Ask any Moroccan about the status of the Western Sahara and they will insist it belongs to their country, yet the UN is clear that this is still under dispute. Local maps may show this region as a seamless continuation of the hammada around Tarfaya, but few outside Morocco will agree.

This area largely comprises the former colonies of Spanish Sahara and part of the Tarfaya Strip. Crossing the vast tracts of desert here, one does marvel at the dispute. The towns are merely administrative centres, and the terrain stretching away from the N1 is featureless, arid, inhospitable and uninviting. Despite this distinct lack of postcard prettiness, this environment has phosphate, oil and fishing potential – significant factors in the dispute.

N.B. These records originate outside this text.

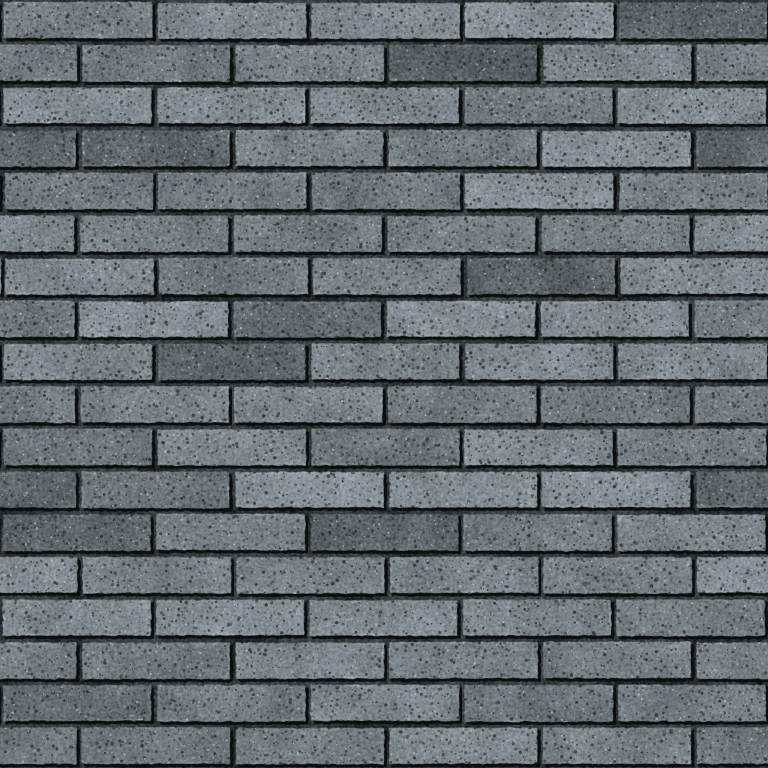
This texture is drawn by a Shadertoy shader. Its source:

```glsl
// Running-bond wall of speckled blue-grey bricks with dark, shadowed joints.

#define COLUMNS 5.0
#define ROWS 18.0
#define BRICK_HALF vec2(0.0972, 0.0242)   // half size of a brick face
#define BRICK_OFFSET vec2(-0.0012, 0.0013) // face position inside its cell
#define SHADOW_SHIFT vec2(0.0036, -0.0036)
#define PIT_COUNT 150.0
#define GRIT_COUNT 110.0
#define FACE_DARK vec3(0.26, 0.285, 0.30)
#define FACE_LIGHT vec3(0.545, 0.585, 0.61)
#define MORTAR vec3(0.23, 0.25, 0.26)
#define SHADOW vec3(0.04, 0.05, 0.052)

// Two random values in 0..1 for an integer lattice point
vec2 hash2(vec2 p) {
    const uint factor = 1664525u;
    uvec2 q = uvec2(ivec2(p)) * factor + 1013904223u;
    for (int i = 0; i < 2; i++) {
        q.x += q.y * factor;
        q.y += q.x * factor;
        q ^= q >> 16u;
    }
    return vec2(q & 65535u) / 65535.0;
}

float cornerSlope(vec2 cell, vec2 toPoint, float period) {
    float angle = 6.2832 * hash2(mod(cell, period)).x;
    return dot(vec2(cos(angle), sin(angle)), toPoint);
}

// Gradient noise that wraps after `period` cells
float noise(vec2 p, float period) {
    vec2 i = floor(p), f = p - i;
    vec2 u = f * f * f * (f * (f * 6.0 - 15.0) + 10.0);
    vec2 e = vec2(0.0, 1.0);
    float low = mix(cornerSlope(i, f, period),
                    cornerSlope(i + e.yx, f - e.yx, period), u.x);
    float high = mix(cornerSlope(i + e.xy, f - e.xy, period),
                     cornerSlope(i + e.yy, f - e.yy, period), u.x);
    return mix(low, high, u.y);
}

// Coverage of scattered round specks, mostly small
float specks(vec2 uv, float count, float maxRadius, float seed, float px) {
    vec2 base = floor(uv * count);
    float cover = 0.0;
    for (int y = -1; y <= 1; y++)
    for (int x = -1; x <= 1; x++) {
        vec2 cell = base + vec2(x, y);
        vec2 key = mod(cell, count) + seed;
        vec2 center = (cell + hash2(key)) / count;
        vec2 r = hash2(key + 500.0);
        float radius = maxRadius * r.x * r.x;
        float c = clamp((radius - length(uv - center)) / px + 0.5, 0.0, 1.0);
        cover = max(cover, c * step(0.3, r.x) * mix(0.5, 1.0, r.y));
    }
    return cover;
}

float boxDistance(vec2 p, vec2 halfSize, float corner) {
    vec2 q = abs(p) - halfSize + corner;
    return length(max(q, 0.0)) + min(max(q.x, q.y), 0.0) - corner;
}

void mainImage(out vec4 fragColor, in vec2 fragCoord) {
    vec2 uv = fragCoord / iResolution.xy;
    float px = 1.0 / iResolution.y;

    // Staggered cells, each row slightly displaced
    vec2 grid = vec2(COLUMNS, ROWS);
    float row = floor(uv.y * ROWS);
    float rowShift = 0.003 + 0.005 * (hash2(vec2(row, 91.0)).x - 0.5);
    vec2 p = vec2((uv.x - rowShift) * COLUMNS - 0.5 * mod(row + 1.0, 2.0),
                  uv.y * ROWS);
    vec2 id = mod(floor(p), grid);
    vec2 rnd = hash2(id + 17.0), vary = hash2(id + 203.0);

    // Brick outline: uneven size and rough edges
    vec2 local = (fract(p) - 0.5) / grid - BRICK_OFFSET;
    local += 0.0012 * (vary - 0.5);
    vec2 rough = vec2(noise(uv * 90.0, 90.0), noise(uv * 90.0 + 31.0, 90.0));
    float chips = noise(uv * 190.0, 190.0);
    vec2 edge = local + 0.0013 * rough;
    vec2 halfSize = BRICK_HALF - 0.0009 * rnd.yx;
    float d = boxDistance(edge, halfSize, 0.0016) + 0.0010 * chips;
    float face = smoothstep(0.7 * px, -0.7 * px, d);

    // Grain shared by mortar and bricks
    float grain = noise(uv * 256.0, 256.0) + 0.6 * noise(uv * 140.0, 140.0);

    // Joint: mortar with the shadow falling to the lower right
    float shadowDist = boxDistance(edge - SHADOW_SHIFT, halfSize, 0.0016);
    float shade = 1.0 - smoothstep(-0.0010, 0.0016, shadowDist + 0.0016 * chips);
    float damp = smoothstep(-0.2, 0.4, noise(uv * 14.0, 14.0));
    vec3 joint = MORTAR * (1.0 - 0.4 * damp + 0.5 * grain);
    joint = mix(joint, SHADOW, shade);

    // Face tone: a few dark bricks, cloudy wear within each
    float tone = 0.60 + 0.32 * rnd.x - 0.38 * smoothstep(0.80, 0.92, rnd.y);
    vec2 drift = floor(vary * 40.0);
    tone += 0.26 * noise(uv * 12.0 + drift, 12.0);
    tone += 0.18 * noise(uv * 34.0 + drift, 34.0) + 0.38 * grain;
    vec3 brick = mix(FACE_DARK, FACE_LIGHT, tone);

    // Dark pits and pale grit
    vec2 bent = uv + 0.0007 * rough;
    float pits = specks(bent, PIT_COUNT, 0.0023, 0.0, px);
    float grit = specks(bent, GRIT_COUNT, 0.0015, 1000.0, px);
    brick = mix(brick, FACE_DARK * 0.55, 0.8 * pits);
    brick = mix(brick, vec3(0.74, 0.78, 0.80), 0.75 * grit);

    // Worn rim: patchy pale edge with a thin dark border
    float rim = smoothstep(-0.0045, -0.0015, d);
    brick += 0.07 * rim * smoothstep(-0.1, 0.4, noise(uv * 22.0 + 5.0, 22.0));
    brick *= 1.0 - 0.22 * smoothstep(-0.0018, 0.0, d);
    fragColor = vec4(clamp(mix(joint, brick, face), 0.0, 1.0), 1.0);
}
```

It’s one of the world’s most sparsely populated territories, and, despite the 1991 ceasefire in the Polisario-led war, the Moroccan military sometimes seem to outnumber civilians. If you want to appreciate the Sahara and see oases and dunes, the likes of Merzouga, Figuig and Tata are better choices – more scenic, safer and reached via less gruelling journeys from central Morocco. For travellers who need to cross the Western Sahara to reach Mauritania, bear in mind that this is a disputed area and read our safety guidelines.